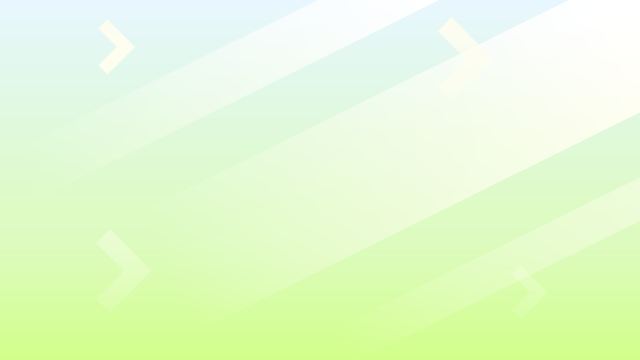
Write a Shadertoy shader that draws this background.

```glsl
// A fresh sky-to-lime backdrop with three slanted light beams and four chevrons.
// Beams are soft-edged strips in a sheared axis that fade along their length;
// chevrons are diamond-metric distance shapes. Lengths are in canvas heights.

const vec3 SKY    = vec3(0.910, 0.966, 1.000);
const vec3 MINT   = vec3(0.882, 0.975, 0.900);
const vec3 LEAF   = vec3(0.868, 0.984, 0.765);
const vec3 LIME   = vec3(0.820, 1.000, 0.530);
const vec3 CREAM  = vec3(1.000, 0.996, 0.935);
const vec3 WHITE  = vec3(1.000);

const float BEAM_SLOPE = 0.495;
const float CHEVRON_THICKNESS = 0.66; // relative to its half height

// Beam: upper edge, lower edge, fade start, fade end
const vec4 BEAMS[3] = vec4[3](
    vec4(0.437, 0.604, -0.16, 1.16),
    vec4(0.782, 1.192, 0.09, 1.66),
    vec4(1.373, 1.493, 0.46, 1.57));
const float BEAM_OPACITY[3] = float[3](0.95, 1.0, 0.5);

// Chevron: tip x, tip y, half height
const vec3 CHEVRONS[4] = vec3[4](
    vec3(0.375, 0.870, 0.0764),
    vec3(1.370, 0.836, 0.1160),
    vec3(0.421, 0.248, 0.1160),
    vec3(1.521, 0.188, 0.0741));
// Chevron opacity at its bottom and top
const vec2 CHEVRON_FADE[4] = vec2[4](
    vec2(0.95, 0.92), vec2(0.40, 0.95), vec2(0.12, 0.42), vec2(0.10, 0.30));

vec3 backdrop(float y) {
    vec3 color = mix(LIME, LEAF, smoothstep(-0.12, 0.42, y) * 1.08 - 0.08);
    color = mix(color, MINT, clamp((y - 0.40) / 0.34, 0.0, 1.0));
    return mix(color, SKY, clamp((y - 0.74) / 0.26, 0.0, 1.0));
}

// Coverage of a shape from its signed distance
float coverage(float dist, float pixel) {
    return clamp(0.5 - dist / pixel, 0.0, 1.0);
}

float beamDistance(float across, vec2 edges) {
    float sheared = max(edges.x - across, across - edges.y);
    return sheared / length(vec2(1.0, BEAM_SLOPE));
}

// Right-pointing chevron with its tip at the origin
float chevronDistance(vec2 p, float halfHeight) {
    float outer = p.x + abs(p.y);
    float inner = -outer - CHEVRON_THICKNESS * halfHeight;
    float ends = abs(p.y) - p.x - 2.0 * halfHeight;
    return max(max(outer, inner), ends) * 0.70711;
}

void mainImage(out vec4 fragColor, in vec2 fragCoord) {
    vec2 p = fragCoord / iResolution.y;
    float pixel = 1.0 / iResolution.y;
    vec3 color = backdrop(p.y);

    // Light beams, brightening toward the upper right
    float depth = 1.0 - p.y;
    float across = depth + BEAM_SLOPE * p.x;
    float along = p.x - BEAM_SLOPE * depth;
    vec3 light = mix(CREAM, WHITE, smoothstep(0.55, 1.0, p.y));
    for (int i = 0; i < 3; i++) {
        vec4 beam = BEAMS[i];
        float fade = clamp((along - beam.z) / (beam.w - beam.z), 0.0, 1.0);
        float mask = coverage(beamDistance(across, beam.xy), pixel);
        color = mix(color, light, mask * fade * BEAM_OPACITY[i]);
    }

    // Chevrons, each with a vertical opacity ramp
    for (int i = 0; i < 4; i++) {
        vec3 chevron = CHEVRONS[i];
        vec2 q = p - chevron.xy;
        float ramp = clamp(0.5 + 0.5 * q.y / chevron.z, 0.0, 1.0);
        float opacity = mix(CHEVRON_FADE[i].x, CHEVRON_FADE[i].y, ramp);
        color = mix(color, CREAM, opacity * coverage(chevronDistance(q, chevron.z), pixel));
    }

    fragColor = vec4(color, 1.0);
}
```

**********

## Work instruction
Every line above has to be output exactly; the pictures must be dropped.

## Answer box
Write a Shadertoy shader that draws this background.

```glsl
// A fresh sky-to-lime backdrop with three slanted light beams and four chevrons.
// Beams are soft-edged strips in a sheared axis that fade along their length;
// chevrons are diamond-metric distance shapes. Lengths are in canvas heights.

const vec3 SKY    = vec3(0.910, 0.966, 1.000);
const vec3 MINT   = vec3(0.882, 0.975, 0.900);
const vec3 LEAF   = vec3(0.868, 0.984, 0.765);
const vec3 LIME   = vec3(0.820, 1.000, 0.530);
const vec3 CREAM  = vec3(1.000, 0.996, 0.935);
const vec3 WHITE  = vec3(1.000);

const float BEAM_SLOPE = 0.495;
const float CHEVRON_THICKNESS = 0.66; // relative to its half height

// Beam: upper edge, lower edge, fade start, fade end
const vec4 BEAMS[3] = vec4[3](
    vec4(0.437, 0.604, -0.16, 1.16),
    vec4(0.782, 1.192, 0.09, 1.66),
    vec4(1.373, 1.493, 0.46, 1.57));
const float BEAM_OPACITY[3] = float[3](0.95, 1.0, 0.5);

// Chevron: tip x, tip y, half height
const vec3 CHEVRONS[4] = vec3[4](
    vec3(0.375, 0.870, 0.0764),
    vec3(1.370, 0.836, 0.1160),
    vec3(0.421, 0.248, 0.1160),
    vec3(1.521, 0.188, 0.0741));
// Chevron opacity at its bottom and top
const vec2 CHEVRON_FADE[4] = vec2[4](
    vec2(0.95, 0.92), vec2(0.40, 0.95), vec2(0.12, 0.42), vec2(0.10, 0.30));

vec3 backdrop(float y) {
    vec3 color = mix(LIME, LEAF, smoothstep(-0.12, 0.42, y) * 1.08 - 0.08);
    color = mix(color, MINT, clamp((y - 0.40) / 0.34, 0.0, 1.0));
    return mix(color, SKY, clamp((y - 0.74) / 0.26, 0.0, 1.0));
}

// Coverage of a shape from its signed distance
float coverage(float dist, float pixel) {
    return clamp(0.5 - dist / pixel, 0.0, 1.0);
}

float beamDistance(float across, vec2 edges) {
    float sheared = max(edges.x - across, across - edges.y);
    return sheared / length(vec2(1.0, BEAM_SLOPE));
}

// Right-pointing chevron with its tip at the origin
float chevronDistance(vec2 p, float halfHeight) {
    float outer = p.x + abs(p.y);
    float inner = -outer - CHEVRON_THICKNESS * halfHeight;
    float ends = abs(p.y) - p.x - 2.0 * halfHeight;
    return max(max(outer, inner), ends) * 0.70711;
}

void mainImage(out vec4 fragColor, in vec2 fragCoord) {
    vec2 p = fragCoord / iResolution.y;
    float pixel = 1.0 / iResolution.y;
    vec3 color = backdrop(p.y);

    // Light beams, brightening toward the upper right
    float depth = 1.0 - p.y;
    float across = depth + BEAM_SLOPE * p.x;
    float along = p.x - BEAM_SLOPE * depth;
    vec3 light = mix(CREAM, WHITE, smoothstep(0.55, 1.0, p.y));
    for (int i = 0; i < 3; i++) {
        vec4 beam = BEAMS[i];
        float fade = clamp((along - beam.z) / (beam.w - beam.z), 0.0, 1.0);
        float mask = coverage(beamDistance(across, beam.xy), pixel);
        color = mix(color, light, mask * fade * BEAM_OPACITY[i]);
    }

    // Chevrons, each with a vertical opacity ramp
    for (int i = 0; i < 4; i++) {
        vec3 chevron = CHEVRONS[i];
        vec2 q = p - chevron.xy;
        float ramp = clamp(0.5 + 0.5 * q.y / chevron.z, 0.0, 1.0);
        float opacity = mix(CHEVRON_FADE[i].x, CHEVRON_FADE[i].y, ramp);
        color = mix(color, CREAM, opacity * coverage(chevronDistance(q, chevron.z), pixel));
    }

    fragColor = vec4(color, 1.0);
}
```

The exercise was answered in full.